Stored data:
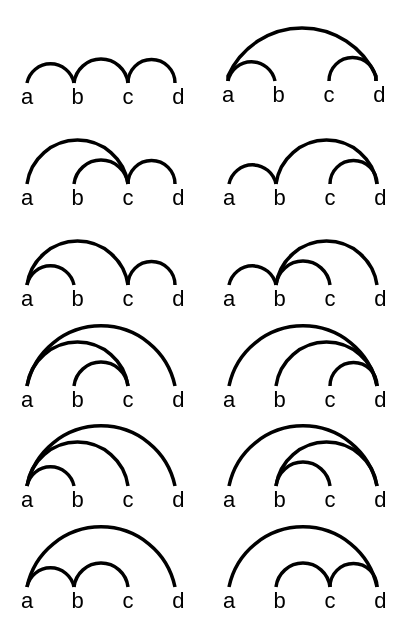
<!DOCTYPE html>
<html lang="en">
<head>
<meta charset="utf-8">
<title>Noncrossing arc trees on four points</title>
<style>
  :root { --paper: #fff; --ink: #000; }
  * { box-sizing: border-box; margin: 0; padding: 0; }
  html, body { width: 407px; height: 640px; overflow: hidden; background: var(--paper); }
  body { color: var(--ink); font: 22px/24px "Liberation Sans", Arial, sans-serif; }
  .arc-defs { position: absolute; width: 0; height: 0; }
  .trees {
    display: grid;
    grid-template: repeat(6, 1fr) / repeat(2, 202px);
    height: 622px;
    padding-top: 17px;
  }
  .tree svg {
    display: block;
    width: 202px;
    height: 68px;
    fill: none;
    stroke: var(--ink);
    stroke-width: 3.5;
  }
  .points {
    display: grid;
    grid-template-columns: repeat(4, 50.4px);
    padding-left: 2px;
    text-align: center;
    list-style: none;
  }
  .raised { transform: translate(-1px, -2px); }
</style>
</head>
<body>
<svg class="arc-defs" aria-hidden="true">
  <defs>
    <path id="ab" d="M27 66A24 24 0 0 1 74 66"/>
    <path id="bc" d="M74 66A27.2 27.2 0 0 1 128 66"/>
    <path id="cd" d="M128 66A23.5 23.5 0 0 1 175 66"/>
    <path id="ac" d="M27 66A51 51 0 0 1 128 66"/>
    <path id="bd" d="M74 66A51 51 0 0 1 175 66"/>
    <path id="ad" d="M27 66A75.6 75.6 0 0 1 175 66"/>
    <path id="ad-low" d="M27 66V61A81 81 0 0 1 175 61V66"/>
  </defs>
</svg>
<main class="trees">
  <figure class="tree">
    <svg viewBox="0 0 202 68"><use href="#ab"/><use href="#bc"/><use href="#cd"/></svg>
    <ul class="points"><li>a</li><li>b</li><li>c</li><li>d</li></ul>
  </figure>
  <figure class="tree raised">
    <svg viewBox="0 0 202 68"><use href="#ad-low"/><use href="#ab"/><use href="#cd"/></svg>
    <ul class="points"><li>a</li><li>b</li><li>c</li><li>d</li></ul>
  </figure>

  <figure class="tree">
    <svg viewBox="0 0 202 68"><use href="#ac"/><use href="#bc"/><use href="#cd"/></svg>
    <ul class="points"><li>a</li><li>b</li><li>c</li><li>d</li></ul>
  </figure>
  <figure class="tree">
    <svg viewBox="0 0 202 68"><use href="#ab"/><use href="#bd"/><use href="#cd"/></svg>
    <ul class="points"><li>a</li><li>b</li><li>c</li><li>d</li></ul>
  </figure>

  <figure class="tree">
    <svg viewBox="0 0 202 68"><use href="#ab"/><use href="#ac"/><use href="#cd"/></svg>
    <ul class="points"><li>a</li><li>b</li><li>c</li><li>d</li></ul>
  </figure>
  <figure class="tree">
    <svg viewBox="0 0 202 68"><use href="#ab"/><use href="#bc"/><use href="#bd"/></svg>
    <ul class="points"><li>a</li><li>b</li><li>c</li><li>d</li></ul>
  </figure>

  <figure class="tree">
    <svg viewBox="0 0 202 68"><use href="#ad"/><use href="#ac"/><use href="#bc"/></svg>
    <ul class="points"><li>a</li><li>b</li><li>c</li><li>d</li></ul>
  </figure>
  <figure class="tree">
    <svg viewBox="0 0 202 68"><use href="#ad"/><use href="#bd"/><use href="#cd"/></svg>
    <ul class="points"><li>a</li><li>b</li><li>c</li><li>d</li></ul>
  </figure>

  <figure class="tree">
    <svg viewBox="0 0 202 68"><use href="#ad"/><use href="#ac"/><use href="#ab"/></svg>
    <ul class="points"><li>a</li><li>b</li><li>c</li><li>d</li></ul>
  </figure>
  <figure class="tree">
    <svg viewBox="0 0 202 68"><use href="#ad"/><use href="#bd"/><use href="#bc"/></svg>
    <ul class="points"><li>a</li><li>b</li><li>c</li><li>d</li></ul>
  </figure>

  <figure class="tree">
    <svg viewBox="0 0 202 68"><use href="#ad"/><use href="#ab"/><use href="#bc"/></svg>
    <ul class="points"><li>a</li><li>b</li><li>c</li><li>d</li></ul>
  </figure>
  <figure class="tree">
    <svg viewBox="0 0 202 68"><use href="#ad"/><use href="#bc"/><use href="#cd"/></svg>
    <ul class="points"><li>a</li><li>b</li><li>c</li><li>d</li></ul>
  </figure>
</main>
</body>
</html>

▶ WHAT IS NEEDED
Any picture in the data is to be skipped, while each line is returned exactly as written.

▶ RESPONSE AREA
<!DOCTYPE html>
<html lang="en">
<head>
<meta charset="utf-8">
<title>Noncrossing arc trees on four points</title>
<style>
  :root { --paper: #fff; --ink: #000; }
  * { box-sizing: border-box; margin: 0; padding: 0; }
  html, body { width: 407px; height: 640px; overflow: hidden; background: var(--paper); }
  body { color: var(--ink); font: 22px/24px "Liberation Sans", Arial, sans-serif; }
  .arc-defs { position: absolute; width: 0; height: 0; }
  .trees {
    display: grid;
    grid-template: repeat(6, 1fr) / repeat(2, 202px);
    height: 622px;
    padding-top: 17px;
  }
  .tree svg {
    display: block;
    width: 202px;
    height: 68px;
    fill: none;
    stroke: var(--ink);
    stroke-width: 3.5;
  }
  .points {
    display: grid;
    grid-template-columns: repeat(4, 50.4px);
    padding-left: 2px;
    text-align: center;
    list-style: none;
  }
  .raised { transform: translate(-1px, -2px); }
</style>
</head>
<body>
<svg class="arc-defs" aria-hidden="true">
  <defs>
    <path id="ab" d="M27 66A24 24 0 0 1 74 66"/>
    <path id="bc" d="M74 66A27.2 27.2 0 0 1 128 66"/>
    <path id="cd" d="M128 66A23.5 23.5 0 0 1 175 66"/>
    <path id="ac" d="M27 66A51 51 0 0 1 128 66"/>
    <path id="bd" d="M74 66A51 51 0 0 1 175 66"/>
    <path id="ad" d="M27 66A75.6 75.6 0 0 1 175 66"/>
    <path id="ad-low" d="M27 66V61A81 81 0 0 1 175 61V66"/>
  </defs>
</svg>
<main class="trees">
  <figure class="tree">
    <svg viewBox="0 0 202 68"><use href="#ab"/><use href="#bc"/><use href="#cd"/></svg>
    <ul class="points"><li>a</li><li>b</li><li>c</li><li>d</li></ul>
  </figure>
  <figure class="tree raised">
    <svg viewBox="0 0 202 68"><use href="#ad-low"/><use href="#ab"/><use href="#cd"/></svg>
    <ul class="points"><li>a</li><li>b</li><li>c</li><li>d</li></ul>
  </figure>

  <figure class="tree">
    <svg viewBox="0 0 202 68"><use href="#ac"/><use href="#bc"/><use href="#cd"/></svg>
    <ul class="points"><li>a</li><li>b</li><li>c</li><li>d</li></ul>
  </figure>
  <figure class="tree">
    <svg viewBox="0 0 202 68"><use href="#ab"/><use href="#bd"/><use href="#cd"/></svg>
    <ul class="points"><li>a</li><li>b</li><li>c</li><li>d</li></ul>
  </figure>

  <figure class="tree">
    <svg viewBox="0 0 202 68"><use href="#ab"/><use href="#ac"/><use href="#cd"/></svg>
    <ul class="points"><li>a</li><li>b</li><li>c</li><li>d</li></ul>
  </figure>
  <figure class="tree">
    <svg viewBox="0 0 202 68"><use href="#ab"/><use href="#bc"/><use href="#bd"/></svg>
    <ul class="points"><li>a</li><li>b</li><li>c</li><li>d</li></ul>
  </figure>

  <figure class="tree">
    <svg viewBox="0 0 202 68"><use href="#ad"/><use href="#ac"/><use href="#bc"/></svg>
    <ul class="points"><li>a</li><li>b</li><li>c</li><li>d</li></ul>
  </figure>
  <figure class="tree">
    <svg viewBox="0 0 202 68"><use href="#ad"/><use href="#bd"/><use href="#cd"/></svg>
    <ul class="points"><li>a</li><li>b</li><li>c</li><li>d</li></ul>
  </figure>

  <figure class="tree">
    <svg viewBox="0 0 202 68"><use href="#ad"/><use href="#ac"/><use href="#ab"/></svg>
    <ul class="points"><li>a</li><li>b</li><li>c</li><li>d</li></ul>
  </figure>
  <figure class="tree">
    <svg viewBox="0 0 202 68"><use href="#ad"/><use href="#bd"/><use href="#bc"/></svg>
    <ul class="points"><li>a</li><li>b</li><li>c</li><li>d</li></ul>
  </figure>

  <figure class="tree">
    <svg viewBox="0 0 202 68"><use href="#ad"/><use href="#ab"/><use href="#bc"/></svg>
    <ul class="points"><li>a</li><li>b</li><li>c</li><li>d</li></ul>
  </figure>
  <figure class="tree">
    <svg viewBox="0 0 202 68"><use href="#ad"/><use href="#bc"/><use href="#cd"/></svg>
    <ul class="points"><li>a</li><li>b</li><li>c</li><li>d</li></ul>
  </figure>
</main>
</body>
</html>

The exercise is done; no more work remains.